Legislation would also provide technical assistance to growers seeking to sell to schools

    A bipartisan bill that would provide school districts across the state with a reimbursement for feeding students healthy, local foods through farm-to-school initiatives was introduced in the Minnesota Legislature last Thursday.

    District 1 State Senator Mark Johnson (R-East Grand Forks) is a co-author of the legislation which would also provide technical assistance to growers seeking to sell to schools.

    "This legislation is a win-win for our schools and farms, and it gives our children the opportunity to have local fresh produce during their meals," said Senator Mark Johnson. “With many children in our district, and across the state, relying on reduced-price meals, we’re giving them an opportunity to learn about healthy eating and instilling them with good diet habits that can help them later in life.”

    According to a 2017 study, more than 1.6 million Minnesotans lack access to healthy food.

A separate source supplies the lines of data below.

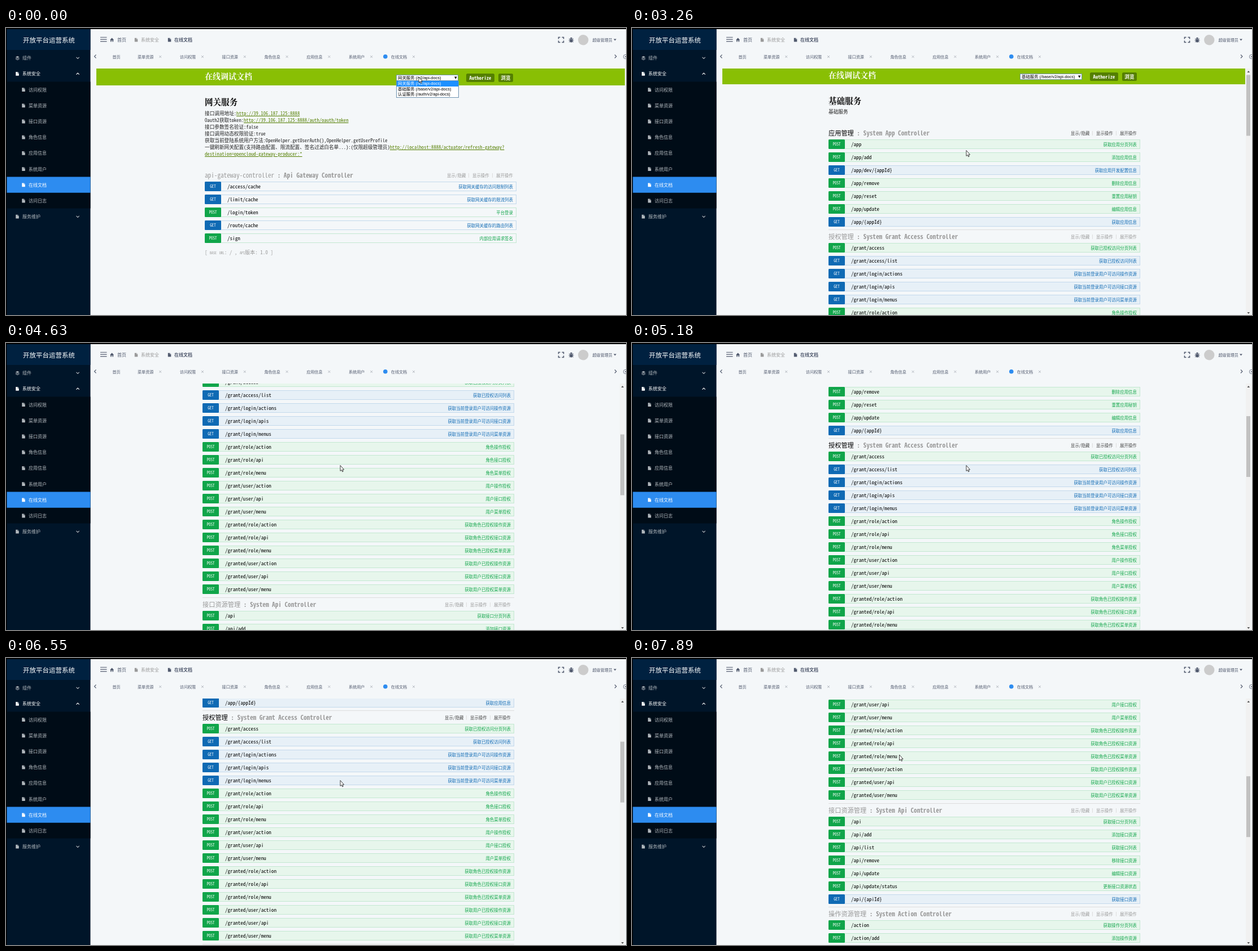
Write an HTML page that moves like this. It is 1098 by 510 pixels and loops after 8000 ms.

```html
<!DOCTYPE html>
<html lang="zh-CN">
<head>
<meta charset="utf-8">
<title>在线文档</title>
<style>
html, body { margin: 0; width: 100%; height: 100%; overflow: hidden; background: #f4f7f9; }
#stage { position: absolute; left: 0; top: 0; width: 1098px; height: 510px; overflow: hidden; background: #f4f7f9;
  font-family: "Noto Sans CJK SC", "Noto Sans CJK", sans-serif; color: #515a6e; }
#stage div, #stage svg { position: absolute; }
.text { white-space: pre; line-height: 20px; }
.mono { font-family: "Noto Sans Mono CJK SC", "Noto Sans Mono CJK JP", "Noto Sans CJK SC", "Noto Sans Mono", monospace; }
.title { font-family: "Noto Serif CJK SC", "Noto Sans CJK SC", serif; font-weight: bold; }
.select, .select .text { font-family: "Liberation Sans", "Noto Sans CJK SC", sans-serif; }
#view { left: 0; top: 0; width: 1098px; height: 510px; clip-path: inset(72px 0 0 150px); }
#scroll { left: 0; top: 0; }
a { color: #547f00; text-decoration: underline; text-underline-offset: 1px; }
small { font-size: inherit; font-variant: small-caps; }
.row { width: 552px; height: 17px; box-sizing: border-box; border: 1px solid; }
.GET { color: #0f6ab4; background: #e7f0f7; border-color: #c3d9ec; }
.POST { color: #10a54a; background: #e7f6ec; border-color: #c3e8d1; }
.pale .row { background: #f4f7f9; }
.badge { left: -1px; top: -1px; width: 29px; height: 17px; border-radius: 1.5px; background: currentColor; }
.badge span { position: absolute; inset: 0; color: #fff; font-size: 7px; line-height: 16.5px; text-align: center; }
.row .text { line-height: 15px; top: 0; }
.path { left: 39px; color: #000; font-size: 9.1px; }
.note { right: 5px; font-size: 7.45px; }
.head { color: #999; font-weight: bold; }
.head b { font-weight: normal; }
.head b, .ops { color: #999; }
.hover .head b { color: #000; }
.hover .ops { color: #444; }
.button { background: #547f00; border-radius: 2.5px; height: 15px; top: 81px; color: #fff; font: bold 8.65px/15px "Noto Sans Mono CJK SC", "Noto Sans Mono", monospace; text-align: center; }
</style>
</head>
<body>
<div id="stage"></div>
<script>
const stage = document.getElementById('stage');

function add(parent, css, cls = '', html = '') {
  const el = document.createElement('div');
  el.className = cls;
  el.style.cssText = css;
  el.innerHTML = html;
  parent.append(el);
  return el;
}
const box = (parent, x, y, w, h, color, extra = '') =>
  add(parent, `left:${x}px;top:${y}px;width:${w}px;height:${h}px;background:${color};${extra}`);
const text = (parent, x, y, size, color, html, cls = '', extra = '') =>
  add(parent, `left:${x}px;top:${y - 10}px;font-size:${size}px;color:${color};${extra}`, 'text ' + cls, html);
function draw(parent, x, y, body) {
  parent.insertAdjacentHTML('beforeend',
    `<svg style="left:0;top:0;overflow:visible" width="1" height="1"><g transform="translate(${x} ${y})">${body}</g></svg>`);
  return parent.lastElementChild;
}
const stroke = (x, y, d, color, width = 1.1) =>
  draw(stage, x, y, `<path d="${d}" fill="none" stroke="${color}" stroke-width="${width}"/>`);
const fill = (x, y, d, color) => draw(stage, x, y, `<path d="${d}" fill="${color}"/>`);
const page = (x, y, color) => fill(x - 2.7, y - 3.3, 'M0 0H3.3V2.4H5.5V6.8H0ZM3.9 0L5.5 1.8H3.9Z', color);

// Document view
const view = add(stage, '');
view.id = 'view';
const bar = box(view, 160, 72, 936, 30, '#89bf04');
const scroller = add(view, '');
scroller.id = 'scroll';
text(scroller, 352, 85, 14, '#fff', '在线调试文档', 'title');
const authorize = add(scroller, 'left:815px;width:50px', 'button', 'Authorize');
add(scroller, 'left:872px;width:26px', 'button', '浏览');
const select = box(scroller, 691, 83, 110, 11, '#fff', 'box-sizing:border-box;border:1px solid #6f93b0');
select.className = 'select';
const chosen = text(select, 2, 4.5, 7.4, '#000', '');
draw(select, 102, 2.5, '<path d="M0 0H4.6L2.3 4.2Z"/>');

function addSection(parent, start, name, title, rows) {
  const y = Math.floor(start), height = rows.length * 23 + 23.5;
  const section = add(parent, '');
  text(section, 352, y, 11.2, '', `<b>${name}</b> : ${title}`, 'mono head');
  [[781, '显示/隐藏'], [826, '显示操作'], [868, '展开操作']].forEach(([x, label]) =>
    text(section, x, y + 1, 7.45, '', label, 'mono ops'));
  for (const x of [819, 861]) box(section, x, y - 3, 1, 8, '#ddd');
  rows.forEach((line, i) => {
    const [verb, path, note] = line.split(' ');
    const kind = verb === 'G' ? 'GET' : 'POST';
    add(section, `left:352px;top:${y + 12 + i * 23}px`, 'row mono ' + kind,
      `<div class="badge"><span>${kind}</span></div><div class="text path">${path}</div><div class="text note">${note}</div>`);
  });
  return { section, top: y - 12, bottom: y - 12 + height, next: start + height };
}

const gateway = add(scroller, '', 'pale');
const base = add(scroller, '');
const title = (parent, label) => text(parent, 352, 131, 14.5, '#000', label, 'title');

title(gateway, '网关服务');
const link = url => `<a>${url}</a>`;
[
  '接口调用地址:' + link('http://39.106.187.125:8888'),
  'Oauth2获取token:' + link('http://39.106.187.125:8888/auth/oauth/token'),
  '接口参数签名验证:false',
  '接口调用动态权限验证:true',
  '获取当前登陆系统用户方法:OpenHelper.getUserAuth(),OpenHelper.getUserProfile',
  '一键刷新网关配置(支持路由配置、限流配置、签名过滤白名单...):(仅限超级管理员)' +
    link('http://localhost:8888/actuator/refresh-gateway?'),
  link('destination=opencloud-gateway-producer:*')
].forEach((line, i) => text(gateway, 352, 151 + i * 12.05, 8.65, '#222', line, 'mono'));
addSection(gateway, 261, 'api-gateway-controller', 'Api Gateway Controller', [
  'G /access/cache 获取网关缓存的访问限制列表',
  'G /limit/cache 获取网关缓存的限流列表',
  'P /login/token 平台登录',
  'G /route/cache 获取网关缓存的路由列表',
  'P /sign 内部应用请求签名'
]);
text(gateway, 352, 398, 9.1, '#999',
  '[ <small>base url</small>: / , <small>api</small>版本: 1.0 ]', 'mono');

title(base, '基础服务');
text(base, 352, 150, 8.65, '#222', '基础服务', 'mono');
const targets = [['action', '操作'], ['api', '接口'], ['menu', '菜单']];
const trio = (prefix, note) => targets.map(([path, name]) => `P ${prefix}/${path} ${note(name)}`);
const groups = [
  ['应用管理', 'System App Controller', [
    'P /app 获取应用分页列表', 'P /app/add 添加应用信息', 'G /app/dev/{appId} 获取应用开发配置信息',
    'P /app/remove 删除应用信息', 'P /app/reset 重置应用秘钥', 'P /app/update 编辑应用信息',
    'G /app/{appId} 获取应用信息']],
  ['授权管理', 'System Grant Access Controller', [
    'P /grant/access 获取已授权访问分页列表', 'G /grant/access/list 获取已授权访问列表',
    ...targets.map(([path, name]) => `G /grant/login/${path}s 获取当前登录用户可访问${name}资源`),
    ...trio('/grant/role', name => `角色${name}授权`),
    ...trio('/grant/user', name => `用户${name}授权`),
    ...trio('/granted/role', name => `获取角色已授权${name}资源`),
    ...trio('/granted/user', name => `获取用户已授权${name}资源`)]],
  ['接口资源管理', 'System Api Controller', [
    'P /api 获取接口分页列表', 'P /api/add 添加接口资源', 'P /api/list 获取接口列表',
    'P /api/remove 移除接口资源', 'P /api/update 编辑接口资源',
    'P /api/update/status 更新接口资源状态', 'G /api/{apiId} 获取接口资源']],
  ['操作资源管理', 'System Action Controller', [
    'P /action 获取操作分页列表', 'P /action/add 添加操作资源']]
];
let nextY = 188;
const sections = groups.map(([name, label, rows], i) => {
  if (i) box(base, 352, Math.floor(nextY) - 12, 552, 1, '#ddd');
  const entry = addSection(base, nextY, name, label, rows);
  nextY = entry.next;
  return entry;
});

const fetching = text(view, 442, 113, 9.16, '#222',
  'fetching resource list: http://39.106.187.125:8888/base/v2/api-docs; Please wait.', 'mono');

const services = ['网关服务 (/v2/api-docs)', '基础服务 (/base/v2/api-docs)', '认证服务 (/auth/v2/api-docs)'];
const menu = box(view, 691, 94, 111, 30, '#fff', 'box-sizing:border-box;border:1px solid #6f93b0;border-top:0');
menu.className = 'select';
const options = services.map((name, i) => {
  const option = box(menu, 0, i * 9.8, 109, 9.8, '#fff');
  text(option, 2, 4.8, 7.4, 'inherit', name);
  return option;
});

const scrollbar = box(view, 1087, 72, 9, 438, '#f1f1f1');
draw(scrollbar, 2.5, 4, '<path d="M0 3H4.6L2.3 0Z M0 429H4.6L2.3 432Z" fill="#505050"/>');
const thumb = box(scrollbar, 1, 10.5, 7, 108, '#c1c1c1');

// Sidebar
box(stage, 0, 0, 1098, 2, '#000');
box(stage, 0, 0, 2, 510, '#000');
const panel = (y, height, color) => fill(1.5, y, `M0 0H148V${height}H0Z`, color);
panel(2, 508, '#001529');
panel(2, 37, '#002140');
panel(95.5, 225, '#000c17');
panel(264.5, 28.2, '#2d8cf0');
text(stage, 30, 20.5, 11.5, '#fff', '开放平台运营系统');
const dim = '#b4babf';
fill(17, 50, 'M0 1.6L3.3 0L6.6 1.6L3.3 3.2ZM0 3L3.3 4.6L6.6 3V4L3.3 5.6L0 4ZM0 4.8L3.3 6.4L6.6 4.8V5.6L3.3 7.2L0 5.6Z', dim);
[[53, '组件', dim], [81.3, '系统安全', '#fff'], [335, '服务维护', dim]].forEach(([y, label, color], i) => {
  if (i) page(20, y, color);
  text(stage, 29, y, 8, color, label, '', 'font-weight:500');
  stroke(124.5, y - 1.2, i === 1 ? 'M0 2.6L2.6 0L5.2 2.6' : 'M0 0L2.6 2.6L5.2 0', color);
});
['访问权限', '菜单资源', '接口资源', '角色信息', '应用信息', '系统用户', '在线文档', '访问日志'].forEach((label, i) => {
  const y = 109.5 + i * 28.2, color = i === 6 ? '#fff' : dim;
  page(31, y, color);
  text(stage, 40, y, 8, color, label, '', 'font-weight:500');
});

// Top bar and tabs
stroke(167, 16.5, 'M0 0H11.5M0 3.7H11.5M0 7.4H11.5', '#515a6e', 1.2);
fill(184, 17.5, 'M0 3.7L3.6 0L7.2 3.7H6.1V7H4.4V4.6H2.8V7H1.1V3.7Z', '#515a6e');
text(stage, 197, 20.5, 8, '#515a6e', '首页');
page(230.5, 21, '#999');
text(stage, 239, 20.5, 8, '#999', '系统安全');
page(289.5, 21, '#515a6e');
text(stage, 298, 20.5, 8, '#515a6e', '在线文档', '', 'font-weight:bold');
stroke(978.5, 16.5, 'M0 3V0H3M6 0H9V3M9 6V9H6M3 9H0V6', '#515a6e', 1.6);
fill(996.5, 16.5, 'M2.5 2.4A2 2.2 0 0 1 6.5 2.4ZM2 3H7V6.5A2.5 2.6 0 0 1 2 6.5Z', '#515a6e');
stroke(996.5, 16.5, 'M0.5 2.2L2.2 3.6M8.5 2.2L6.8 3.6M0 5.4H9M.6 8.6L2.5 7M8.4 8.6L6.5 7', '#515a6e', 1);
draw(stage, 1022.3, 21.2, '<circle r="9.2" fill="#ccc"/>');
text(stage, 1038.5, 20.5, 7.1, '#515a6e', '超级管理员');
fill(1076, 19.5, 'M0 0H5L2.5 3Z', '#515a6e');

stroke(156.5, 47.5, 'M3 0L0 3L3 6', '#515a6e');
stroke(1078, 47.5, 'M0 0L3 3L0 6', '#515a6e');
draw(stage, 1097, 51, '<circle r="3.7" fill="none" stroke="#808695"/><path d="M-1.4 -1.4L1.4 1.4M1.4 -1.4L-1.4 1.4" stroke="#808695"/>');
text(stage, 188.5, 50.5, 7.1, '#515a6e', '首页');
['菜单资源', '访问权限', '接口资源', '角色信息', '应用信息', '系统用户', '在线文档'].forEach((label, i) => {
  const x = 233 + i * 74.8;
  text(stage, x, 50.5, 7.1, '#515a6e', label);
  stroke(x + 38.2, 49, 'M0 0L4 4M4 0L0 4', '#a8adb5', .8);
});
draw(stage, 671.8, 50.7, '<circle r="3.8" fill="#2d8cf0"/>');

const arrow = draw(stage, 0, 0,
  '<path d="M0 0V10L2.2 8L3.7 11.3L5.2 10.6L3.8 7.5H6.6Z" fill="#fff" stroke="#111" stroke-width=".8"/>');
const beam = draw(stage, 734, 110,
  '<path d="M-2 -5H2M0 -5V5M-2 5H2" fill="none" stroke="#222" stroke-width=".9"/>');

// Each list holds [time, value...]; a value stays until the next time.
const pointer = [
  [0, 731, 87], [160, 732, 92], [290, 733, 99], [410, 734, 105], [540, 734, 109],
  [2260, 728, 116], [2400, 700, 138], [2540, 664, 168], [2680, 630, 194], [2820, 607, 210],
  [2980, 595, 217], [3120, 592, 217.5], [7740, 540, 199], [7890, 473.5, 172]
];
const scrolls = [
  [0, 0], [3260, 2], [3380, 62], [3510, 150], [3650, 196], [3930, 222], [4070, 327],
  [4630, 323], [4750, 236], [4900, 196], [5180, 191], [5330, 140], [5450, 85], [5570, 65],
  [6000, 78], [6120, 190], [6250, 262], [6550, 267], [6710, 393],
  [7010, 398], [7150, 440], [7310, 458], [7600, 463], [7740, 500], [7890, 517]
];
const at = (list, time) => list.findLast(entry => entry[0] <= time);
const show = (el, visible) => { el.style.display = visible ? '' : 'none'; };

function render(now) {
  const time = now % 8000;
  const [, x, y] = at(pointer, time);
  const offset = at(scrolls, time)[1];
  const open = time < 970, loaded = time >= 2260, typing = time >= 1120 && !loaded;

  show(gateway, open);
  show(menu, open);
  show(fetching, !open && !loaded);
  show(authorize, open || loaded);
  show(base, loaded);
  show(scrollbar, loaded);
  show(arrow, !typing);
  show(beam, typing);

  chosen.textContent = services[open ? 0 : 1];
  const active = time < 290 ? 0 : 1;
  options.forEach((option, i) => {
    option.style.background = i === active ? '#1e90ff' : '#fff';
    option.style.color = i === active ? '#fff' : '#000';
  });

  bar.style.width = (loaded ? 926 : 936) + 'px';
  bar.style.transform = `translateY(${-offset}px)`;
  scroller.style.transform = `translate(${loaded ? -4 : 0}px, ${-offset}px)`;
  thumb.style.transform = `translateY(${offset * .246}px)`;
  arrow.style.transform = `translate(${x}px, ${y}px)`;
  for (const { section, top, bottom } of sections) {
    section.classList.toggle('hover', y + offset >= top && y + offset < bottom);
  }
  requestAnimationFrame(render);
}
requestAnimationFrame(render);
</script>
</body>
</html>
```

    Farm to School programs provide children with more opportunities to eat locally grown, healthy foods, which promote growth, nutrition, and positive lifelong eating habits.

    "Making the connection about where food comes from early is important," said Jami Lee, who, as Child Nutrition Services Manager at the Tri-Valley Opportunity Council Head Start Program, has experience sourcing food from local farms. "Not only do kids in our program eat better, they also have a deeper understanding of how food is produced and a real connection to the farmers in our community."

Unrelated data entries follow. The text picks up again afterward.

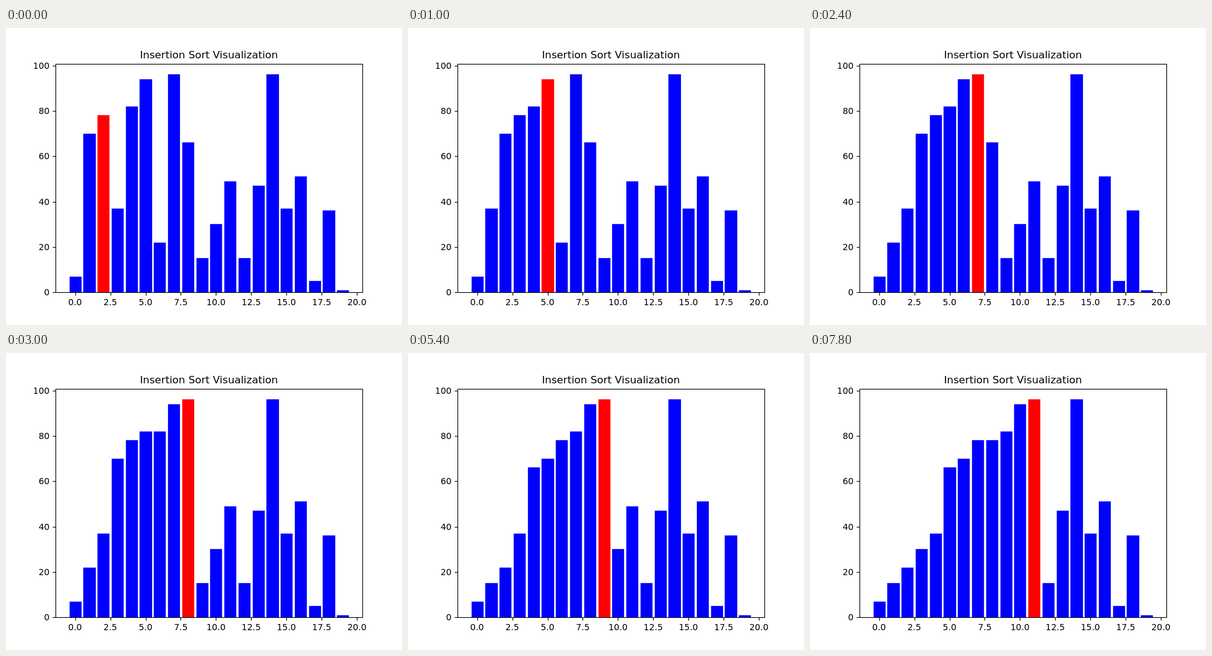
Write an HTML page that moves like this. It is 640 by 480 pixels and loops after 8000 ms.

```html
<!DOCTYPE html>
<html lang="en">
<head>
<meta charset="utf-8">
<title>Insertion Sort Visualization</title>
<style>
  html, body { margin: 0; width: 100%; height: 100%; overflow: hidden; background: #fff; }
  svg { display: block; }
  text { font-family: "DejaVu Sans", sans-serif; font-size: 13.889px; }
  .title { font-size: 16.667px; }
  .axis { fill: none; stroke: #000; stroke-width: 1.111; }
</style>
</head>
<body>
<svg id="chart" width="640" height="480" viewBox="0 0 640 480"></svg>
<script>
const STEP_MS = 200, STEP_COUNT = 40;
const VALUES = [7, 70, 78, 37, 82, 94, 22, 96, 66, 15, 30, 49, 15, 47, 96, 37, 51, 5, 36, 1];
const LEFT = 80, RIGHT = 576, TOP = 57.6, BOTTOM = 427.2;
const BAR_WIDTH = 0.8, EDGE = 0.694;   // EDGE: half the bar outline, in pixels

const chart = document.getElementById('chart');
const toX = value => LEFT + (value + 1.39) * (RIGHT - LEFT) / 21.78;
const toY = value => BOTTOM - value * (BOTTOM - TOP) / 100.8;
const snap = pixel => Math.floor(pixel + 0.5) + 0.5;

function add(tag, attributes, content = '') {
  const node = document.createElementNS(chart.namespaceURI, tag);
  for (const name in attributes) node.setAttribute(name, attributes[name]);
  node.textContent = content;
  return chart.appendChild(node);
}

// One state per shift and one per finished insertion, starting with the third item.
function sortStates(values) {
  const list = [...values], states = [];
  for (let active = 2; active < list.length; active++) {
    const key = list[active];
    const record = () => states.push({ list: [...list], active });
    let slot = active;
    while (slot > 0 && list[slot - 1] > key) {
      list[slot] = list[--slot];
      record();
    }
    list[slot] = key;
    record();
  }
  return states.slice(0, STEP_COUNT);
}

const bars = VALUES.map((_, i) => {
  const left = snap(toX(i - BAR_WIDTH / 2)) - EDGE;
  const right = snap(toX(i + BAR_WIDTH / 2)) + EDGE;
  return add('rect', { x: left, width: right - left });
});

function drawAxes() {
  for (let value = 0; value <= 20; value += 2.5) {
    const x = toX(value);
    add('path', { class: 'axis', d: `M${snap(x)} 427.5v5` });
    add('text', { x, y: 448, 'text-anchor': 'middle' }, value.toFixed(1));
  }
  for (let value = 0; value <= 100; value += 20) {
    const y = toY(value);
    add('path', { class: 'axis', d: `M75.5 ${snap(y)}h5` });
    add('text', { x: 70.3, y: Math.round(y + 5.06), 'text-anchor': 'end' }, value);
  }
  add('rect', { class: 'axis', x: 80.5, y: 58.5, width: 496, height: 369 });
  add('text', { class: 'title', x: 328, y: 49, 'text-anchor': 'middle' }, 'Insertion Sort Visualization');
}

const states = sortStates(VALUES);
let shown = -1;

function render() {
  const step = Math.floor(performance.now() / STEP_MS) % STEP_COUNT;
  if (step !== shown) {
    const { list, active } = states[step];
    bars.forEach((bar, i) => {
      const top = snap(toY(list[i])) - EDGE;
      bar.setAttribute('y', top);
      bar.setAttribute('height', 428 - top);
      bar.setAttribute('fill', i === active ? '#f00' : '#00f');
    });
    shown = step;
  }
  requestAnimationFrame(render);
}

drawAxes();
render();
</script>
</body>
</html>
```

    Farm to School initiatives support growers and the broader local economy as well. Farmers participating in these programs gain access to new, stable markets to supplement their incomes and help them maintain their livelihoods.

    Increased demand for the processors and distributors required to run Farm to School programs provides an economic boost for local communities.

    In fact, according to the National Farm to School Network, every dollar invested in farm to school programs generates $2.16 to the local economy.

    "Farm to School provided the income we need to grow and stabilize our farm business," said Ben Doherty, a Land Stewardship Project Member who, along with Erin Johnson, owns and operates Open Hands Farm in Northfield. "We have been able to triple our business, hire more employees and support other local businesses."